On Saturday afternoon, while traveling on a Peter Pan bus en route to Boston, Edgartown harbormaster Charlie Blair quarterbacked the rescue of a kiteboarder in danger of being swept out past Chappaquiddick.
Acting on a tip from town administrator Pam Dolby, who spied a red kiteboarding kite scudding along off State Beach with nobody attached to it, Blair mustered deputy shellfish constables Warren Gaines and Petie Jackson to investigate. Gaines initially sent Jackson up Beach Road as far as Harthaven to look for a truck or van that might indicate a kiteboarder went into the water from the beach. Jackson found no such vehicle. Off Planting Field Way, Gaines spotted the kite with binoculars, roughly a quarter-mile offshore, but saw nobody in the water nearby. At Blair’s request, Gaines and Jackson piloted the harbor patrol boat out to the kite. Upon nearing it, they encountered a kayaker.
The kayaker was a 19- to 20-year-old male in a wetsuit with no lifejacket on, Gaines said. In a nine-foot kayak, he was in rough seas stirred by 20 to 25 mph west-by-northwest winds, Gaines said.

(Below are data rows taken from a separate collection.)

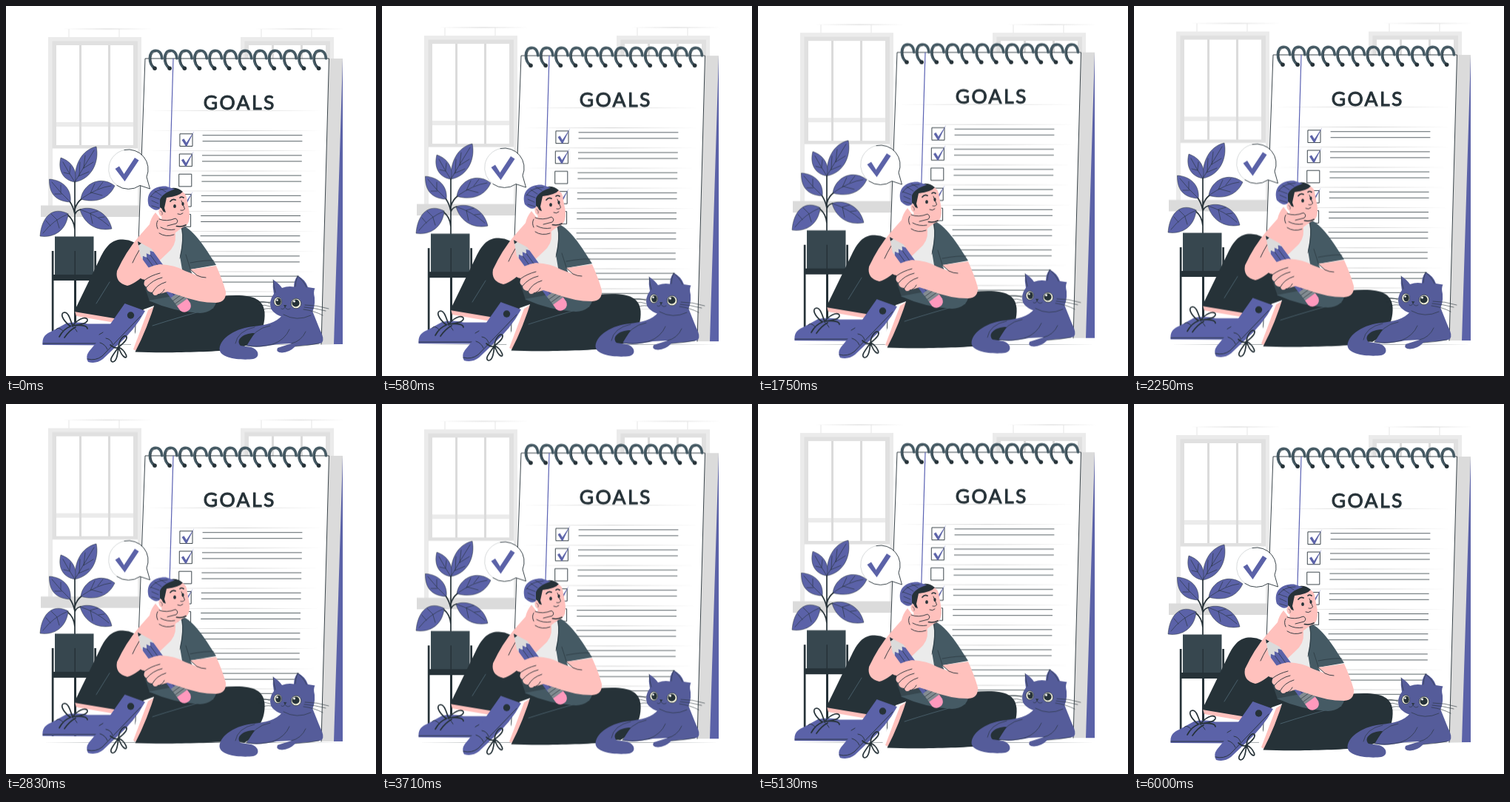
An HTML page for the animation above (6040 ms loop, 500 px wide and 500 px high).

```html
<!DOCTYPE html>
<html lang="en">
<head>
<meta charset="utf-8">
<title>Goals</title>
<style>
  html, body { margin: 0; width: 100%; height: 100%; overflow: hidden; background: #fff; }
  svg { display: block; width: 100%; height: 100%; }

  /* Six seconds of motion, then one short rest before the loop repeats. */
  .slow { animation: slow 6.04s linear infinite; }
  .fast { animation: fast 6.04s linear infinite; }
  @keyframes slow {
    0%, 99.34%, 100% { transform: translateY(0); }
    49.67% { transform: translateY(-10px); }
  }
  @keyframes fast {
    0%, 49.67%, 99.34%, 100% { transform: translateY(0); }
    24.83%, 74.5% { transform: translateY(-10px); }
  }

  .purple { fill: #5b62a8; }
  .cat { fill: #555c9a; }
  .dark { fill: #263238; }
  .slate { fill: #37474f; }
  .jacket { fill: #455a64; }
  .skin { fill: #ffc1bd; }
  .pale { fill: #ebebeb; }
  .grey { fill: #dbdbdb; }
  .white { fill: #fff; }
  .rule { fill: #d4d4d4; }
  .ink { fill: none; stroke: #263238; stroke-width: .9; stroke-linecap: round; stroke-linejoin: round; }
  .thin { stroke-width: .6; }
  .bold { stroke-width: 1.7; }
  .title {
    font: 400 26.5px Lato, "Open Sans", sans-serif; letter-spacing: 2.4px;
    fill: #263238; stroke: #263238; stroke-width: 1; stroke-linejoin: round;
  }
</style>
</head>
<body>
<svg viewBox="0 0 500 500" xmlns="http://www.w3.org/2000/svg">
  <defs>
    <g id="window">
      <path class="rule" d="M18 31L80 30.500L142 31L80 31.500ZM27.700 31H28.300V42H27.700ZM95.700 31H96.300V42H95.700Z"/>
      <path class="pale" d="M0 42H126V272H0Z"/>
      <path class="white" d="M6 192H121V272H6Z"/>
      <path fill="#e0e0e0" d="M5.500 47.500H121V192.500H5.500Z"/>
      <path class="white" d="M11 53H115V188H11Z"/>
      <path class="pale" d="M11 157H115V163H11Z"/>
      <path class="grey" d="M42 53H45V188H42ZM81 53H84V188H81Z"/>
    </g>
    <path id="tick" class="purple" d="M237.500 181L240.500 179.300L243.800 184.800L254.300 169L244.300 189.500L243 189.500Z"/>
    <g id="coil" fill="none" stroke-linecap="round">
      <path stroke="#455a64" stroke-width="3.600" d="M0 0C-9 -6 -9 -24 1 -24C7 -24 9.300 -19 9.800 -13.500"/>
      <path stroke="#263238" stroke-width=".7" d="M-1.500 -2.500C-7.500 -9 -6 -22.300 1.500 -22.500"/>
      <circle class="dark" r="2.800"/>
    </g>
  </defs>

  <path class="dark" opacity=".7" d="M50 457.200L250 456.700L455 457.200L250 457.700Z"/>

  <g class="slow">
    <use href="#window" x="57"/>
    <use href="#window" x="317"/>
    <path class="grey" d="M47 269.500H190V285H47Z"/>
  </g>

  <g class="fast">
    <path class="purple" d="M454 71H455V457H441Z"/>
    <path class="grey" d="M436 71H455L443 457H425Z"/>
    <path class="white" d="M188 71H436.500L426 457H174Z"/>
    <g id="rules"></g>
    <path class="ink" d="M174 457L188 71H436.500L426 457"/>
    <path fill="none" stroke="#5b62b4" stroke-width="1.200" d="M226 71L220.500 260"/>
    <text class="title" x="266.700" y="140.300">GOALS</text>
    <g id="rows"></g>
    <g id="coils"></g>
  </g>

  <g class="slow">
    <path class="white" d="M190 231L194.500 247L181 242.500A26.700 26.700 0 1 1 190 231Z"/>
    <path class="ink" d="M150 242.500A26.700 26.700 0 0 0 181 242.500L194.500 247L190 231A26.700 26.700 0 0 0 160 194.500"/>
    <path class="ink thin" opacity=".3" d="M150 242.500A26.700 26.700 0 0 1 160 194.500"/>
    <path class="purple" d="M147.500 220L153 216.500L159.500 227L174 205L179.500 208.500L160.500 237Z"/>
  </g>

  <g class="fast">
    <path class="ink bold" d="M93 312V237M93 281Q91 271 86 264M93 275Q95 266 103 260M93 282Q95 276 101 275M93 302Q92 289 83 282"/>
    <g class="purple" stroke="#263238" stroke-width=".5">
      <path d="M93 238C92 216 101 195 122 190C126 208 118 233 93 238Z"/>
      <path d="M93 238C76 235 70 221 74 205C89 210 97 223 93 238Z"/>
      <path d="M87 265C66 264 58 252 58.500 234C76 235 89 247 87 265Z"/>
      <path d="M101 261C104 240 128 228 147 243C138 263 118 266 101 261Z"/>
      <path d="M100 275C112 270 137 275 143 301C124 305 106 296 100 275Z"/>
      <path d="M84 281C64 270 48 284 46 311C66 314 82 302 84 281Z"/>
    </g>
    <path class="ink thin" d="M93 238Q106 216 119 195M99 229L100 211M98 230L112 224M105 219L107 202M105 219L118 211M93 238Q84 224 77 211M86 227L78 225M86 226L87 216M87 265Q73 252 62 238M75 254L66 254M74 252L74 242M101 261Q124 245 142 243M114 253L120 240M115 252L130 256M124 247L131 238M100 275Q122 282 139 297M114 280L124 277M114 280L117 294M125 286L133 285M84 281Q64 289 50 307M69 289L61 281M69 290L72 300M60 297L54 290"/>
    <path class="slate" d="M66 311.500H118.500V364H66Z"/>
    <path class="dark" d="M61.800 331H64.500V450H61.800ZM119.300 331H122V450H119.300ZM61.800 363H122V371H61.800ZM92 371H95V450H92ZM92.500 331H94V364H92.500Z"/>
  </g>

  <g class="slow">
    <!-- far leg and shoe -->
    <path class="white" d="M96 414L155 422L146 436L96 434Z"/>
    <path class="skin" d="M93 412L157 421L153 429L95 419Z"/>
    <path class="purple" d="M49.500 458C48.500 447 54 443 61 440L81 429Q96 426 110 429.500L150 429.500L136 458.500Z"/>
    <path class="ink" d="M50 456H136M126 444L131 441M78 440Q70 432 68 437M96 440Q92 432 84 431"/>
    <path class="dark" d="M92 413L127 341C136 322 145 315 158 315.500Q174 316 186 330L212 400L158 424Z"/>
    <path class="ink bold" d="M72 447Q78 436 87 433M79 448Q86 438 94 434M87 433C75 423 73 415 79 414C85 414 87 425 90 432C101 419 111 420 110 425C109 429 99 431 90 432M90 432C104 430 110 433 110 436"/>

    <!-- near leg and shoe -->
    <path class="white" d="M186 410L200 405L176 467L168 460Z"/>
    <path class="skin" d="M192 411L206 402L178 467L172 464Z"/>
    <path class="dark" d="M203 396Q191 436 174.500 467.500C210 469 270 468 302 465C336 461 351 440 349.500 414C348 397 335 391 311 391C283 391 260 397 240 402L195 385L190 400Z"/>
    <path class="purple" d="M160.500 402L188 412Q174 438 150 459L131 477Q122 484 111 481Q107 474 112 467L131 444Z"/>
    <circle class="dark" cx="168.500" cy="418" r="4.700"/>
    <path class="ink" d="M110 477Q121 480 130 473L182 419M135 449Q142 450 144 457M127 455Q134 457 137 464"/>
    <path class="ink bold" d="M141 458Q148 464 152 461C145 471 138 479 144 481C150 481 151 469 152 461C158 478 165 477 162 471Q159 464 152 461C153 449 161 443 163 447C164 452 157 457 152 461"/>
    <path class="ink thin" style="stroke:#607d8b" d="M198 432Q235 420 280 408M122 402L140 373"/>

    <!-- torso -->
    <path class="slate" d="M192 352L186 375L194 399L260 410L245 340Z"/>
    <path class="jacket" d="M237 296C254 302 268 325 284 350L249 356L262 385L285 397Q282 414 262 415Q226 413 193 398L236 390L230 338Z"/>
    <path class="pale" d="M207 320L237 301Q240 315 235 338L238 356L196 363L190 344Z"/>
    <path class="ink thin" d="M238 300Q241 320 235 341M249 347Q270 343 281 344M249 355L243 336"/>

    <!-- head -->
    <path class="skin" d="M211 258L236 250Q244 252 245 264L247.500 277Q250 296 239 299L228 307L210 298Z"/>
    <path class="dark" d="M209 252Q227 240 239 251Q234 257 217 259L214 273L216 279Q209 278 207 268Z"/>
    <path class="purple" d="M193 270C188 253 199 243 216 243.500L228 247.500Q211 253 208 262L208 274Q202 279 193 270Z"/>
    <path class="ink thin" d="M195 258Q202 247 218 247M197 263L206 267M196 257L207 261M201 250L210 256M207 246L216 251M197 270L207 273"/>
    <path class="skin" d="M210 273Q205 273 207 281Q210 287 215 283Z"/>
    <path class="ink thin" d="M209 277Q212 278 211 282"/>
    <ellipse class="dark" cx="228" cy="270.500" rx="1.900" ry="2.600"/>
    <ellipse class="dark" cx="239" cy="267.500" rx="1.600" ry="2.400"/>
    <path class="ink bold" d="M222 264Q225 260 229 262M235 259Q237 257 240 259"/>
    <path class="ink" d="M237 263L241.500 274Q240 277 236 276M232 281Q236 283 239 280"/>
    <path class="ink bold" d="M226 296Q235 300 243 296"/>

    <!-- raised arm -->
    <path class="skin" d="M202 279Q196 286 194 295L179 312Q162 332 150 358Q147 374 164 378Q177 375 199 352L218 334Q230 324 229 310L228 299Q234 294 232 289Q228 285 219 289L209 288Z"/>
    <path class="ink" d="M207 288Q217 292 229 287Q234 290 230 294L218 297M209 299Q218 304 228 302M207 307Q216 313 227 309M205 290Q202 295 205 301M180 330Q174 340 171 347"/>

    <!-- pencil -->
    <g transform="translate(178 318) rotate(54)">
      <path class="grey" d="M0 0L19 -9H26V9H19Z"/>
      <path class="dark" d="M0 0L5 -2.400V2.400Z"/>
      <path class="purple" d="M24 -9L20 -6L25 -3L20 0L25 3L20 6L24 9H91V-9Z"/>
      <path class="ink thin" d="M25 -3H91M25 3H91"/>
      <path fill="#828b91" d="M88 -8.500H102V8.500H88Z"/>
      <path fill="#ff99bd" d="M102 -8.500H109Q116 -7 116 0Q116 7 109 8.500H102Z"/>
      <path class="ink thin" d="M93 -8.500V8.500M98 -8.500V8.500"/>
    </g>

    <!-- lower arm and hand -->
    <path class="skin" d="M249 356L284 351Q293 371 297 386Q298 400 284 401Q260 401 234 391L218 386L205 390Q199 393 198 387Q190 387 190 380Q184 377 188 370Q179 369 181 363Q191 351 208 349Q229 350 242 358L258 364Z"/>
    <path class="ink" d="M188 370Q196 364 208 361M190 380Q198 370 211 367M198 387Q203 377 216 373M205 390Q211 389 214 383M249 356L258 364Q264 367 270 367"/>
  </g>

  <g class="fast">
    <path class="dark" d="M307 456Q309 437 337 434L342 446L322 459Z"/>
    <path class="cat" d="M374 417C365 429 350 431 335 433C311 435 290 448 288.500 463C288 477 320 479 334 477C344 475 342 464 331 461L317 459C310 452 319 442 336 442L325 459C340 463 354 459 366 457L386 456L367 462Q364 468 373 468.500Q383 468 391 460C405 458 420 458 427 455Q431 450 424 437L414 412Z"/>
    <path class="ink thin" d="M325 459Q334 436 357 432M325 459Q343 462 361 457M361 457Q377 451 383 437M386 456Q399 453 405 440M391 460Q407 459 423 456M310 456Q313 439 336 434"/>
    <path class="cat" d="M361 370Q368 374 373 381Q381 378 389 379.500Q389 371 394 364.500Q404 369 408 380L417.500 381.500Q415 386 417 394Q418 408 412 417Q405 425 389 423Q365 421 358 409Q355 398 362 389Q360 380 361 370Z"/>
    <path class="ink thin" d="M361 370Q362 380 364 387M394 365Q391 373 391 379M394 365Q402 371 406 380M375 417Q393 427 412 418"/>
    <g fill="#f5f3df" stroke="#263238" stroke-width=".7">
      <ellipse cx="367.300" cy="399.500" rx="5.300" ry="6"/>
      <circle cx="392" cy="402" r="6.800"/>
    </g>
    <ellipse class="dark" cx="368" cy="399.500" rx="3.800" ry="4.800"/>
    <circle class="dark" cx="391.500" cy="401.500" r="5.100"/>
    <circle class="white" cx="366.500" cy="397.500" r="1.200"/>
    <circle class="white" cx="389.500" cy="399" r="1.500"/>
    <path class="dark" d="M375 404L379.500 404.500L377 407Z"/>
    <path class="ink thin" d="M377 407Q375 411 372 409M377 407Q380 412 384 409M404 404Q420 404 436 409M403 407Q417 408 432 412M402 410Q417 412 428 418M357 402Q348 398 339 400M357 406Q350 403 342 405M358 409Q350 408 346 411"/>
  </g>
</svg>
<script>
  const add = (id, html) => document.getElementById(id).innerHTML = html;
  const repeat = (count, draw) => Array.from({ length: count }, (_, i) => draw(i)).join('');
  const pitch = 27.2;
  const checked = [0, 1, 3];

  // Rules taper to a point at both ends.
  add('rules', repeat(12, i => {
    const y = 141.3 + pitch * i, shift = .8 * i;
    return `<path class="rule" d="M${191 - shift} ${y}L310 ${y - .5}L${428 - shift} ${y}L310 ${y + .5}Z"/>`;
  }));

  add('rows', repeat(9, i => {
    const y = pitch * i, x = -.6 * i;
    const box = i < 5 ? '<path class="ink" d="M235.300 172.800H252V189.500H235.300Z"/>' : '';
    const tick = checked.includes(i) ? '<use href="#tick"/>' : '';
    return `<g transform="translate(${x} ${y})">${box}${tick}
      <path class="ink" opacity=".85" d="M266 174.700H400M266 182.700H400"/></g>`;
  }));

  add('coils', repeat(12, i => `<use href="#coil" x="${201 + 20.15 * i}" y="84.300"/>`));
</script>
</body>
</html>
```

The kayaker was in obvious need of aid, so the constables took him aboard. Gaines and Jackson learned he had been kiteboarding, somehow spilled, paddled back to shore and returned with a kayak to retrieve his kite. The kite kept blowing beyond his reach, Gaines said. Gaines was unclear if he’d been kiteboarding with others, but was certain he’d kayaked solo. Gaines described the decision to head out alone in a small kayak without a lifejacket as not “the best idea” and “very risky.”
“I think he got tired,” Gaines said, reiterating that the kite kept sailing farther and farther out and that he kept paddling after it.
“The next stop for that guy was the Azores,” Blair said.
Blair, who had been in repeated cell phone communication with Gaines, and also within earshot of the entire bus he traveled in, said his fellow passengers erupted in cheers when the kayaking kiteboarder was rescued.
Gaines and Jackson dropped the kiteboarder off at Memorial Wharf, where his friends were waiting. Gaines never learned his name, he said. Nevertheless, he said, he believes the young man learned a lesson and regretted his decision to paddle out improperly equipped and by himself.